- Be able to define script and understand how scripts assemble and magnify sets of scenes.
- How might therapists use script theory to better understand their clients’ suffering?
TT, James Duffy, “What’s a Script?” October 5, 1998
Bulletin, v3, #1-2, 1996, Donald L. Nathanson, “What’s a Script”, pp. 1-4.
EA, “Script Theory,” pp. 312-334.
Bulletin, v1, #2, 1994, Vernon Kelly, “Intimate Notes,” pp. 5-7.
- What is a script? How is it formed?
- What is key to the development of consciousness?
- Tomkins states “consciousness is a report about affect-driven imagery.” What does he mean by this?
- What does Nathanson mean by SARS?
- Explain the idea that scripts are the set of rules for the ordering of information about SARS.
- Explain our tendency to distort perception in order to make data fit into preexisting scripts.
- What role does affect play in coordinating scenes and responses to them?
- What is the difference between affect amplification (as in innate scripts) and psychological magnification (as in learned scripts)?
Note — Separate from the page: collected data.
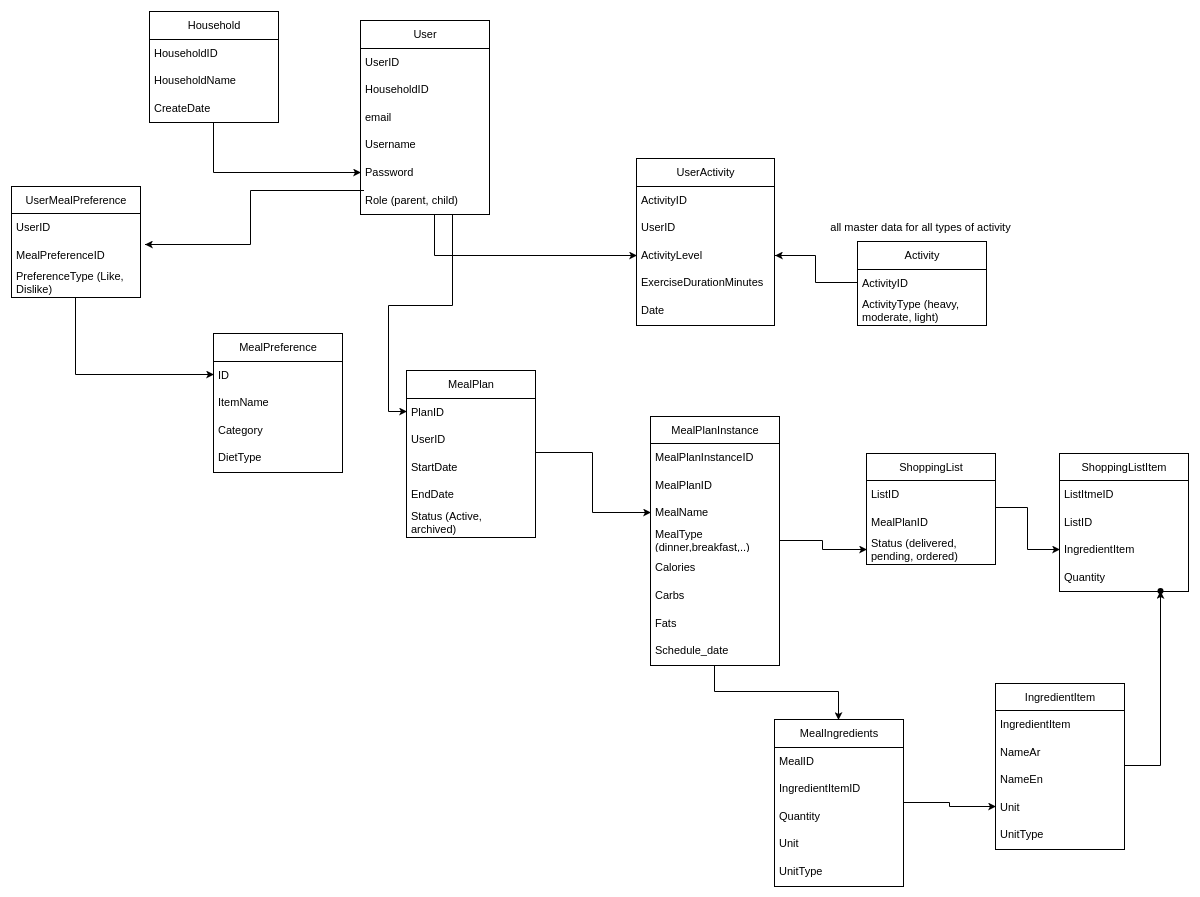
<!DOCTYPE html>
<html lang="en">
<head>
<meta charset="utf-8">
<title>Meal planning entity diagram</title>
<style>
:root { --ink: #000; --paper: #fff; --row: 27.6px; }
* { box-sizing: border-box; margin: 0; padding: 0; }
html, body { width: 1200px; height: 897px; overflow: hidden; background: var(--paper); }
.diagram { position: relative; width: 1200px; height: 897px; overflow: hidden; color: var(--ink); font: 11px/27px "Liberation Sans", Arial, sans-serif; white-space: nowrap; }
.entity { position: absolute; left: var(--x); top: var(--y); width: 130px; border: 1px solid var(--ink); background: var(--paper); }
.entity.wide { width: 139px; }
.entity h2 { height: var(--row); border-bottom: 1px solid var(--ink); font-size: 11px; font-weight: 400; text-align: center; }
.entity ul { display: flex; flex-direction: column; list-style: none; }
.entity li { height: var(--row); padding-left: 4px; }
.entity li.two-line { height: 24.6px; margin: 1px 0 2px; line-height: 13px; overflow: hidden; }
.note { position: absolute; left: 820px; top: 214px; width: 201px; text-align: center; }
.links { position: absolute; left: 0; top: 0; fill: none; stroke: var(--ink); stroke-width: 1; }
.tip { fill: var(--ink); stroke: none; }
</style>
</head>
<body>
<main class="diagram">
  <section class="entity" style="--x:149px;--y:11px">
    <h2>Household</h2>
    <ul><li>HouseholdID</li><li>HouseholdName</li><li>CreateDate</li></ul>
  </section>

  <section class="entity" style="--x:360px;--y:20px">
    <h2>User</h2>
    <ul><li>UserID</li><li>HouseholdID</li><li>email</li><li>Username</li><li>Password</li><li>Role (parent, child)</li></ul>
  </section>

  <section class="entity" style="--x:11px;--y:185.5px">
    <h2>UserMealPreference</h2>
    <ul><li>UserID</li><li>MealPreferenceID</li><li class="two-line">PreferenceType (Like,<br>Dislike)</li></ul>
  </section>

  <section class="entity" style="--x:213px;--y:333px">
    <h2>MealPreference</h2>
    <ul><li>ID</li><li>ItemName</li><li>Category</li><li>DietType</li></ul>
  </section>

  <section class="entity" style="--x:406px;--y:370px">
    <h2>MealPlan</h2>
    <ul><li>PlanID</li><li>UserID</li><li>StartDate</li><li>EndDate</li><li class="two-line">Status (Active,<br>archived)</li></ul>
  </section>

  <section class="entity wide" style="--x:636px;--y:158px">
    <h2>UserActivity</h2>
    <ul><li>ActivityID</li><li>UserID</li><li>ActivityLevel</li><li>ExerciseDurationMinutes</li><li>Date</li></ul>
  </section>

  <p class="note">all master data for all types of activity</p>
  <section class="entity" style="--x:857px;--y:241px">
    <h2>Activity</h2>
    <ul><li>ActivityID</li><li class="two-line">ActivityType (heavy,<br>moderate, light)</li></ul>
  </section>

  <section class="entity" style="--x:650px;--y:415.5px">
    <h2>MealPlanInstance</h2>
    <ul><li>MealPlanInstanceID</li><li>MealPlanID</li><li>MealName</li><li class="two-line">MealType<br>(dinner,breakfast,..)</li><li>Calories</li><li>Carbs</li><li>Fats</li><li>Schedule_date</li></ul>
  </section>

  <section class="entity" style="--x:866px;--y:452.5px">
    <h2>ShoppingList</h2>
    <ul><li>ListID</li><li>MealPlanID</li><li class="two-line">Status (delivered,<br>pending, ordered)</li></ul>
  </section>

  <section class="entity" style="--x:1059px;--y:452.5px">
    <h2>ShoppingListItem</h2>
    <ul><li>ListItmeID</li><li>ListID</li><li>IngredientItem</li><li>Quantity</li></ul>
  </section>

  <section class="entity" style="--x:774px;--y:719px">
    <h2>MealIngredients</h2>
    <ul><li>MealID</li><li>IngredientItemID</li><li>Quantity</li><li>Unit</li><li>UnitType</li></ul>
  </section>

  <section class="entity" style="--x:995px;--y:682.5px">
    <h2>IngredientItem</h2>
    <ul><li>IngredientItem</li><li>NameAr</li><li>NameEn</li><li>Unit</li><li>UnitType</li></ul>
  </section>

  <svg class="links" width="1200" height="897" viewBox="0 0 1200 897" aria-hidden="true">
    <defs>
      <marker id="arrow" markerWidth="8" markerHeight="8" refX="8" refY="4" orient="auto" markerUnits="userSpaceOnUse">
        <path class="tip" d="M0 0L8 4L0 8L2 4Z"/>
      </marker>
    </defs>
    <g marker-end="url(#arrow)">
      <polyline points="213.5,122 213.5,172.5 361,172.5" marker-end="url(#arrow)"/>
      <polyline points="364,190.5 250.5,190.5 250.5,244.5 145,244.5" marker-end="url(#arrow)"/>
      <polyline points="75.5,297 75.5,374.5 214,374.5" marker-end="url(#arrow)"/>
      <polyline points="434.5,214 434.5,255.5 637,255.5" marker-end="url(#arrow)"/>
      <polyline points="452.5,214 452.5,305.5 388.5,305.5 388.5,411.5 407,411.5" marker-end="url(#arrow)"/>
      <polyline points="857,282.5 815.5,282.5 815.5,255.5 775,255.5" marker-end="url(#arrow)"/>
      <polyline points="536,452.5 592.5,452.5 592.5,512.5 651,512.5" marker-end="url(#arrow)"/>
      <polyline points="780,540.5 822.5,540.5 822.5,549.5 867,549.5" marker-end="url(#arrow)"/>
      <polyline points="996,507.5 1027.5,507.5 1027.5,549.5 1060,549.5" marker-end="url(#arrow)"/>
      <polyline points="714.5,665 714.5,691.5 838.5,691.5 838.5,720" marker-end="url(#arrow)"/>
      <polyline points="904,802.5 949.5,802.5 949.5,806.5 996,806.5" marker-end="url(#arrow)"/>
      <polyline points="1125,765.5 1160.5,765.5 1160.5,591" marker-end="url(#arrow)"/>
    </g>
    <circle class="tip" cx="1160.5" cy="591" r="3"/>
  </svg>
</main>
</body>
</html>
- How does magnification originate in early infancy? Is it always “heroic”?
- What is the difference between how a person acts in a scene with and without a script?
- Define information advantage, affect density, magnification advantage.
- Why is a person more conscious of scenes rather than rules for ordering them?
- What is “critical interscene distance” and how does it change with magnification?
- Tomkins states that scripts are more self-validating than self-fulfilling. What does this mean?
- Scripts are incomplete and conditional. How do individuals modify scripts to deal with unanticipated conditions?